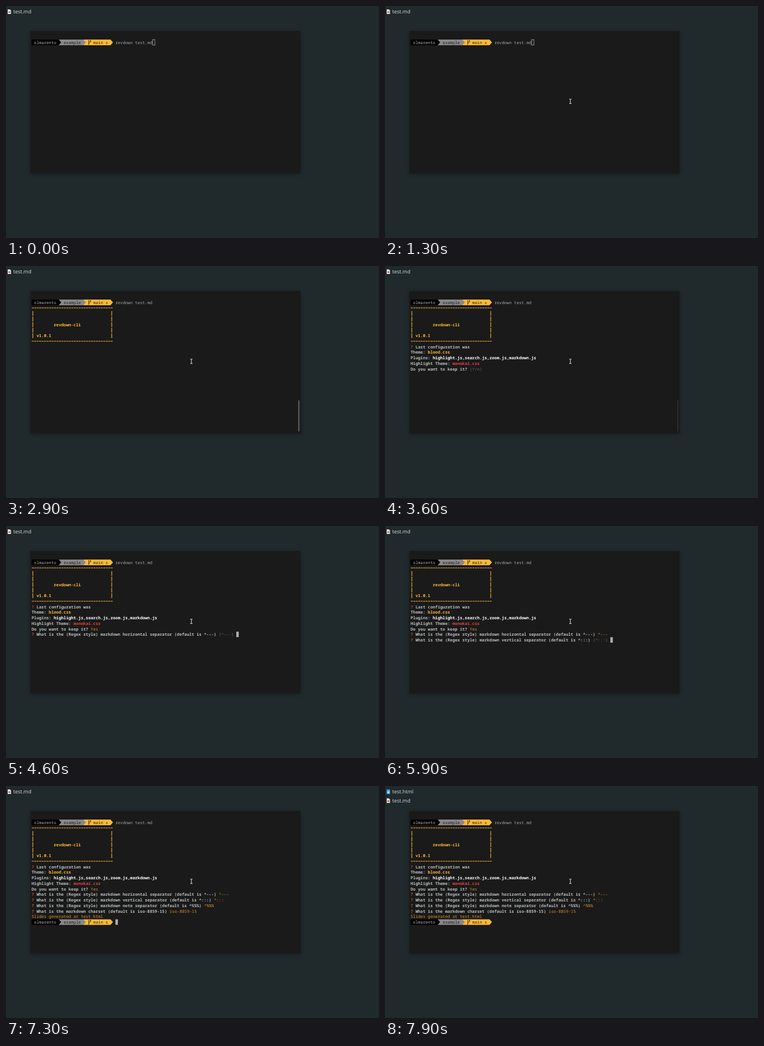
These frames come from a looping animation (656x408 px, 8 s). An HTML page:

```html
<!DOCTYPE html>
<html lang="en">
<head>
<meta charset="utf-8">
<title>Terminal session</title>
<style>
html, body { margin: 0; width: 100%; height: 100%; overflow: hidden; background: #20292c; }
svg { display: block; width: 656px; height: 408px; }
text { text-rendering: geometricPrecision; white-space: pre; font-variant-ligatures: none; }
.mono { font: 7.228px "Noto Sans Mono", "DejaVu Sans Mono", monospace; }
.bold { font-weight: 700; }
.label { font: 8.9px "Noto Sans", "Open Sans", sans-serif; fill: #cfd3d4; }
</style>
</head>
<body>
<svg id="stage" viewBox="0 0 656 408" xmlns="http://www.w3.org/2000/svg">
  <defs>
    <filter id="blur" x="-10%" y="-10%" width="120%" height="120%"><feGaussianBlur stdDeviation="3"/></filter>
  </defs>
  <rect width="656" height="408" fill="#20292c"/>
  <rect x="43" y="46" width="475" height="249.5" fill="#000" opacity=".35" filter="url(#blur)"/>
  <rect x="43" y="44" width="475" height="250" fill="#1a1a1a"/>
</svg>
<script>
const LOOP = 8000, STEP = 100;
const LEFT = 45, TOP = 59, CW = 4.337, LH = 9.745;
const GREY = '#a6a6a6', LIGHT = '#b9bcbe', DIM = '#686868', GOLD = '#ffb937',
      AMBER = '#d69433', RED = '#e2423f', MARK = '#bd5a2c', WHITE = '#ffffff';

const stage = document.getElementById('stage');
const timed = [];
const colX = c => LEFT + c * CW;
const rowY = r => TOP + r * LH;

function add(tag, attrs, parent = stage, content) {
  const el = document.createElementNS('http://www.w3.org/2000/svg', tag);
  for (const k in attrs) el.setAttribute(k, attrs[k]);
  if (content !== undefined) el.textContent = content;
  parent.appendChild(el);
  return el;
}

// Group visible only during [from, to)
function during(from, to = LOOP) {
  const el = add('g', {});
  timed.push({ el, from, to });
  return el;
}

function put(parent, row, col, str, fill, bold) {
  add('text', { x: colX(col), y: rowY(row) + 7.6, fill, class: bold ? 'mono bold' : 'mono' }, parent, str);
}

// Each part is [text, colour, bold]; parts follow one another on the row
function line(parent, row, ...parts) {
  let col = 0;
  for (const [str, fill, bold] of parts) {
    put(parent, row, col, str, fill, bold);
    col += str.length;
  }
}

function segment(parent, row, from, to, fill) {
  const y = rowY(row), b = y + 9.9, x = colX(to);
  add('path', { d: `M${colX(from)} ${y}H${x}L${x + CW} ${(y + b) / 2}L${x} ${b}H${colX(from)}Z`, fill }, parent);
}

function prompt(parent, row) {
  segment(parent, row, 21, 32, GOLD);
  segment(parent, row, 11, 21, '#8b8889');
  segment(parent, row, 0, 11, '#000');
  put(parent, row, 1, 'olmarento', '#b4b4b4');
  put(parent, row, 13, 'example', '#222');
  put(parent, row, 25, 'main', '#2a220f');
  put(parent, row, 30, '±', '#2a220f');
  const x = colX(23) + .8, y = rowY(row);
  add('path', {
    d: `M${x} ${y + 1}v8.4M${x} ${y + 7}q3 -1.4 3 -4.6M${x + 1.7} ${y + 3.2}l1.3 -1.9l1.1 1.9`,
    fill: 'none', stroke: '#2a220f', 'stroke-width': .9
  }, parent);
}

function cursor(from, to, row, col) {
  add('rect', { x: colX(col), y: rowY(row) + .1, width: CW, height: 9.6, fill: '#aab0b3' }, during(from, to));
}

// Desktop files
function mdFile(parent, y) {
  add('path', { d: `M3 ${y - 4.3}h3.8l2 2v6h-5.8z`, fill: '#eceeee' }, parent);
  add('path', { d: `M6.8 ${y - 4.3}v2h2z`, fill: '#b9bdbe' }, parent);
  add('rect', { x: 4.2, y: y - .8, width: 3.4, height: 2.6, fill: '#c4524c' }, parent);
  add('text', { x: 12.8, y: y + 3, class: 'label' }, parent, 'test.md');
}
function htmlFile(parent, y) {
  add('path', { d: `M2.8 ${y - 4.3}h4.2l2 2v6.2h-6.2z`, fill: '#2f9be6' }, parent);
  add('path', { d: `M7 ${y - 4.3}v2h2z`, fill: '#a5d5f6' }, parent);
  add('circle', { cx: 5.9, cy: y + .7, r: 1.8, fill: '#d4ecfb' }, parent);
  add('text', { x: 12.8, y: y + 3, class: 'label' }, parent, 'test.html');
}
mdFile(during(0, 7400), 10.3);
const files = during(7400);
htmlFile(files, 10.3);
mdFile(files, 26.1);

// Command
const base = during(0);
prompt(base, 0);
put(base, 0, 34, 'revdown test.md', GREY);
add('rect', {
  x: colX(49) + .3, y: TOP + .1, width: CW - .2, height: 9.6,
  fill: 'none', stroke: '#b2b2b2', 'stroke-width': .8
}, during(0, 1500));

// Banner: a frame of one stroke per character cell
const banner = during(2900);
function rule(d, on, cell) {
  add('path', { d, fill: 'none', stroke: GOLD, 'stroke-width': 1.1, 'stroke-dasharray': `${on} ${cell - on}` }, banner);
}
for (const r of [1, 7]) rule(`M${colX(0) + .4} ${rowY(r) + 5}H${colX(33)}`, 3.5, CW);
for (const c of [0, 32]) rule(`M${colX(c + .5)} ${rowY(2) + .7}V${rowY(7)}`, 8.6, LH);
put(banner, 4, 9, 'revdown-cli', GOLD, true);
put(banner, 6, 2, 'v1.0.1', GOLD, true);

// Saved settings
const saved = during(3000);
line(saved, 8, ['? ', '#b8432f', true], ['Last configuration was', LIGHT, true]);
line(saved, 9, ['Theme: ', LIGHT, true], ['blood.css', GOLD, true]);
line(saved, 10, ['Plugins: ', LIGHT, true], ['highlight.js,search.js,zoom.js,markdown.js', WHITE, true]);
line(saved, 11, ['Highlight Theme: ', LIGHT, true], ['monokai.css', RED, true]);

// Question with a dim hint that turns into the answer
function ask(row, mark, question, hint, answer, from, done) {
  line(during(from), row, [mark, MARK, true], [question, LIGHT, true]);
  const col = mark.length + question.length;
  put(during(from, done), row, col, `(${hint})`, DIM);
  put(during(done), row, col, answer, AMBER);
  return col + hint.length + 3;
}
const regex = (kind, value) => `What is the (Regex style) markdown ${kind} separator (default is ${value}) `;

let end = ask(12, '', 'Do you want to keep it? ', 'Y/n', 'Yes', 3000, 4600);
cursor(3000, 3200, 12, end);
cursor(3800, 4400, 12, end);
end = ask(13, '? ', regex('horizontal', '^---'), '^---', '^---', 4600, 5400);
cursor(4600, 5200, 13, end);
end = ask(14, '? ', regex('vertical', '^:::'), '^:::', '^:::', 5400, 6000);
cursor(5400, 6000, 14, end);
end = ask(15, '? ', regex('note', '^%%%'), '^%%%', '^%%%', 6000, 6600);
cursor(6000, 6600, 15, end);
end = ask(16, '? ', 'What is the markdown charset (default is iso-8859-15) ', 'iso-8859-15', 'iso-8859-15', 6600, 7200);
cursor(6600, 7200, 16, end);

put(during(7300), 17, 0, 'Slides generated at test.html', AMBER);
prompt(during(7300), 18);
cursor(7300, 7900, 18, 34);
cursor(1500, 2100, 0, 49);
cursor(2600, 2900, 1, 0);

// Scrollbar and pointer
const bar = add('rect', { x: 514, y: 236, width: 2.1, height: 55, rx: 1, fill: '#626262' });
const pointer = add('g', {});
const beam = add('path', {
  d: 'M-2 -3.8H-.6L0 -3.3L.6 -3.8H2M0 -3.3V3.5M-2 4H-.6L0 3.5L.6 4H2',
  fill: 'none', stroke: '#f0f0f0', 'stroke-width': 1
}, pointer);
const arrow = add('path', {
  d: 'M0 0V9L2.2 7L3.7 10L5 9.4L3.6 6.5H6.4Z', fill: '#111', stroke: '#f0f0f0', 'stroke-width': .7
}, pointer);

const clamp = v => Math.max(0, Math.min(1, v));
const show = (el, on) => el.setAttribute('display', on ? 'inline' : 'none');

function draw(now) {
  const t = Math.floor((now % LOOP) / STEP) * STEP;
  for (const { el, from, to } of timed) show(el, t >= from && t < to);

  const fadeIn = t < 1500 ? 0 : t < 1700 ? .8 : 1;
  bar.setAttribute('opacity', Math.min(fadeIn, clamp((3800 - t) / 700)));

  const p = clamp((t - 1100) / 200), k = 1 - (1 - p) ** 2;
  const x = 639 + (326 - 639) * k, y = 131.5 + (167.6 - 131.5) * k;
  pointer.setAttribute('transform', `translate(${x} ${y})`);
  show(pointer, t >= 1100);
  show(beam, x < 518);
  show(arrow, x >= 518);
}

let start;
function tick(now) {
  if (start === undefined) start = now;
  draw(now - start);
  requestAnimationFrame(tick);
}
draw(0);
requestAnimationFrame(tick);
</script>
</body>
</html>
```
___
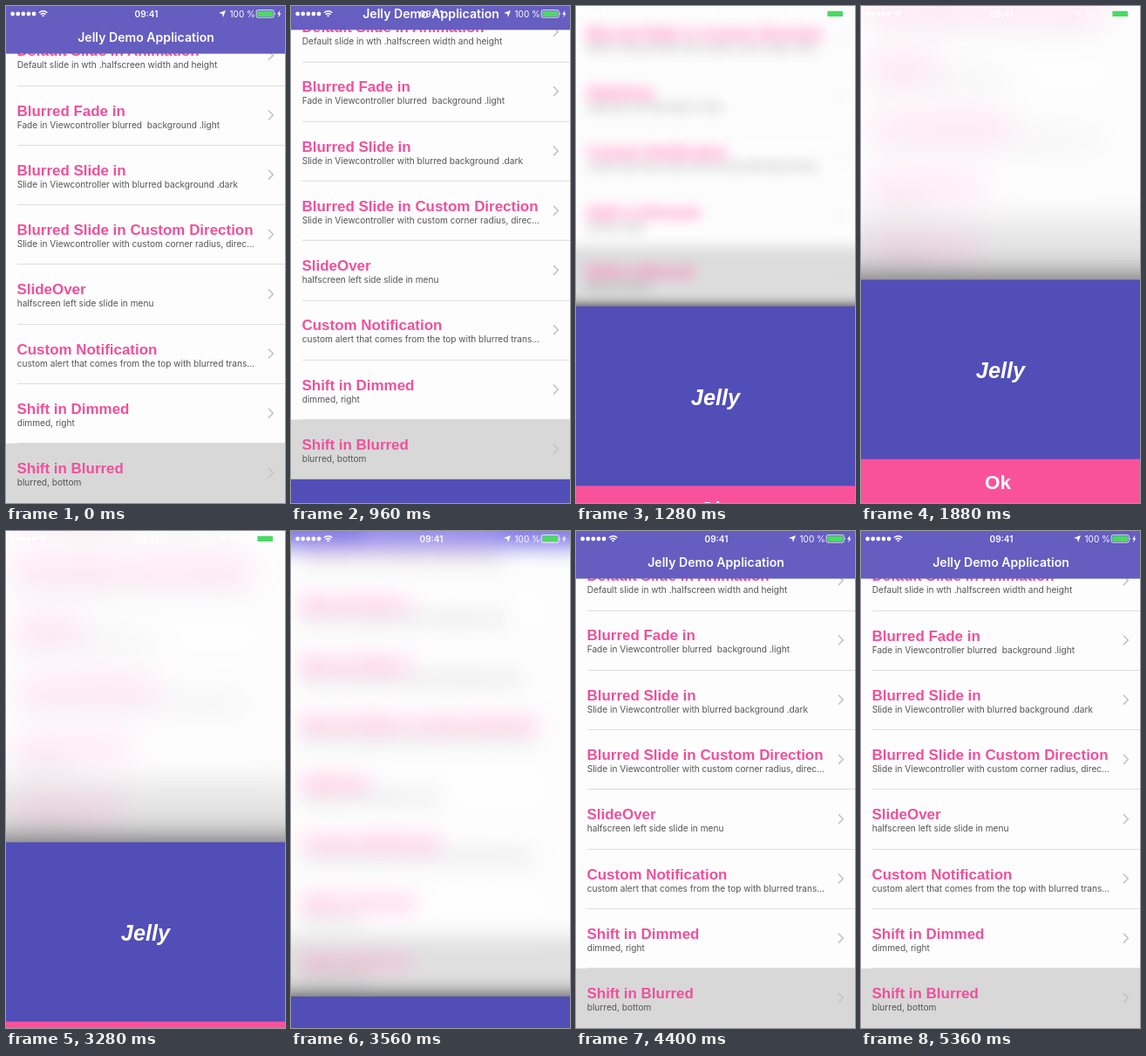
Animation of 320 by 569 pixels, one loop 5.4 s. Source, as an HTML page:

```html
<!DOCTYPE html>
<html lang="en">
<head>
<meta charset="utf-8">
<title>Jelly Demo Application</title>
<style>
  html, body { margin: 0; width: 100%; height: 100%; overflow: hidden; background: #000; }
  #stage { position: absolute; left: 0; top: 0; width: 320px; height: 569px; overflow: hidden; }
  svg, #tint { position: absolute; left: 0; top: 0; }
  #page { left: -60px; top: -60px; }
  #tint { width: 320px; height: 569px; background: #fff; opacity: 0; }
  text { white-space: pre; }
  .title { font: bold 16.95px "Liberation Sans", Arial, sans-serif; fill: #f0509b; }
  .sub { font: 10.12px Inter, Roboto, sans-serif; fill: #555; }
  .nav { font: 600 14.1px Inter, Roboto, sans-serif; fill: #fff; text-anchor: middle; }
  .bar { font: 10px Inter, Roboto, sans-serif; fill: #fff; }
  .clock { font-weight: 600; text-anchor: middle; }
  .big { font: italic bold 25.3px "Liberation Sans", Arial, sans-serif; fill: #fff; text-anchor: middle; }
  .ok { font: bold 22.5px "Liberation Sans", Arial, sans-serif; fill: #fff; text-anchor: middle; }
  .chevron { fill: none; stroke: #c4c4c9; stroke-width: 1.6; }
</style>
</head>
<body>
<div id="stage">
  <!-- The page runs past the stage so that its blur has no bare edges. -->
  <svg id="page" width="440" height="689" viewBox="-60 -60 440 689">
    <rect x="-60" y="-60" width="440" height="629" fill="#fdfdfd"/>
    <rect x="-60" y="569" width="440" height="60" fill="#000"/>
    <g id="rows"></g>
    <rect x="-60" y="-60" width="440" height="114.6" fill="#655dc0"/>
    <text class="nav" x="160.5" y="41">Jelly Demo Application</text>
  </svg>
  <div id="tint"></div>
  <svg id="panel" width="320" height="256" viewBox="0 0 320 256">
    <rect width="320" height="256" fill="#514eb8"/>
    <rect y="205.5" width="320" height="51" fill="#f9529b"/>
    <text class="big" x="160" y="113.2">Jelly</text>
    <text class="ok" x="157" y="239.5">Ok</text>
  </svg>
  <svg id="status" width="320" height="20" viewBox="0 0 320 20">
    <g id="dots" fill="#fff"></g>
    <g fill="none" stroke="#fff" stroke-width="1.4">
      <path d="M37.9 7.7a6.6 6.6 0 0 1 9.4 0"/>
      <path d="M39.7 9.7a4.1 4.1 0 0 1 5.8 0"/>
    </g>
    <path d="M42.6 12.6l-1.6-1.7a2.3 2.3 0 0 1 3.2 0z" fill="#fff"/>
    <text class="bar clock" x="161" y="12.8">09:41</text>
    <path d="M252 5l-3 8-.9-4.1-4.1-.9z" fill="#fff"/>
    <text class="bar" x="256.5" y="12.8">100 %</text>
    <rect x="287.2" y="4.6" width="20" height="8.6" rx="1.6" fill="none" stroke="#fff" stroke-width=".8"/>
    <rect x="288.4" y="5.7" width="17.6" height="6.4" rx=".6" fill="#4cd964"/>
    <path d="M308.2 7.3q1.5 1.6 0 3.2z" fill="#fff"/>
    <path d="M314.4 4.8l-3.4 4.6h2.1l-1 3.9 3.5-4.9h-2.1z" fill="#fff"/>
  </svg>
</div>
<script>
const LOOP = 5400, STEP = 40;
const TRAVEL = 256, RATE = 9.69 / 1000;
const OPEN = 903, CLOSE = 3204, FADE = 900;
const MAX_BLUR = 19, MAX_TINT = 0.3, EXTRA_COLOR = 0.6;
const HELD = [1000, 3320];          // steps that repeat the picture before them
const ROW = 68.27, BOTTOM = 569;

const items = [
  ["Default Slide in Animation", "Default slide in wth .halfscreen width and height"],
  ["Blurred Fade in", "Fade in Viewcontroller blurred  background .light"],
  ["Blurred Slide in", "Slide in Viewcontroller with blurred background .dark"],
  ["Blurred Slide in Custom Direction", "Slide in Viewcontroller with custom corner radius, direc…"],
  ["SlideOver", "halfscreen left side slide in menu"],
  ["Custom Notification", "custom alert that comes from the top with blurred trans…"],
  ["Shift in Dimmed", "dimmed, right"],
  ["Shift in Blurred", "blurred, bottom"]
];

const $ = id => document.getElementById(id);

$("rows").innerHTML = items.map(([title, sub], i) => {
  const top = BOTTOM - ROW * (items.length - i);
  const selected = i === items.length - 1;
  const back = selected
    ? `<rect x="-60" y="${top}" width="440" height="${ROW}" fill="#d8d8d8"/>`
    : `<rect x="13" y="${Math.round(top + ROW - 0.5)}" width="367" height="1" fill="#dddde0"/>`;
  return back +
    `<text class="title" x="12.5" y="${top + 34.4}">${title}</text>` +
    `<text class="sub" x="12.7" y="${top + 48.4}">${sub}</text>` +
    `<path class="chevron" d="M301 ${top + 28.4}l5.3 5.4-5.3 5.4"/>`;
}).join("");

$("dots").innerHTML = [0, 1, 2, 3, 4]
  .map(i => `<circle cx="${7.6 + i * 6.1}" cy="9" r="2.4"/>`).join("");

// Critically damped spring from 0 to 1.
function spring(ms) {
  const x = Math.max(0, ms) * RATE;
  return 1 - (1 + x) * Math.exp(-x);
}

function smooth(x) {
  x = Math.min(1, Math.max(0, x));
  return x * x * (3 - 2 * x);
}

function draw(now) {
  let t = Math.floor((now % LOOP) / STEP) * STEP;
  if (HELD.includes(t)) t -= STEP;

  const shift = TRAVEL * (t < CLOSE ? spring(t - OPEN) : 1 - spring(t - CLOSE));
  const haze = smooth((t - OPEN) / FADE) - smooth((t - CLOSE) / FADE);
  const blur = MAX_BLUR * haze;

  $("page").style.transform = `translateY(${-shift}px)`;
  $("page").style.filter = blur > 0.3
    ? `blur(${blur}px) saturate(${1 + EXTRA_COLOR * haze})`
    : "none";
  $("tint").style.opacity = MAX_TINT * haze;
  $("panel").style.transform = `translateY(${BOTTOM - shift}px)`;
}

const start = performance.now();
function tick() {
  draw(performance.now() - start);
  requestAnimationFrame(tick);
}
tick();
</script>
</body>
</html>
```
___
◆ **ACTION ITEM**:
Look through the data and gather every line with the string "none" in it.

◆ **EXERCISE RESPONSE**:
text { text-rendering: geometricPrecision; white-space: pre; font-variant-ligatures: none; }
    fill: 'none', stroke: '#2a220f', 'stroke-width': .9
  fill: 'none', stroke: '#b2b2b2', 'stroke-width': .8
  add('path', { d, fill: 'none', stroke: GOLD, 'stroke-width': 1.1, 'stroke-dasharray': `${on} ${cell - on}` }, banner);
  fill: 'none', stroke: '#f0f0f0', 'stroke-width': 1
const show = (el, on) => el.setAttribute('display', on ? 'inline' : 'none');
  .chevron { fill: none; stroke: #c4c4c9; stroke-width: 1.6; }
    <g fill="none" stroke="#fff" stroke-width="1.4">
    <rect x="287.2" y="4.6" width="20" height="8.6" rx="1.6" fill="none" stroke="#fff" stroke-width=".8"/>
    : "none";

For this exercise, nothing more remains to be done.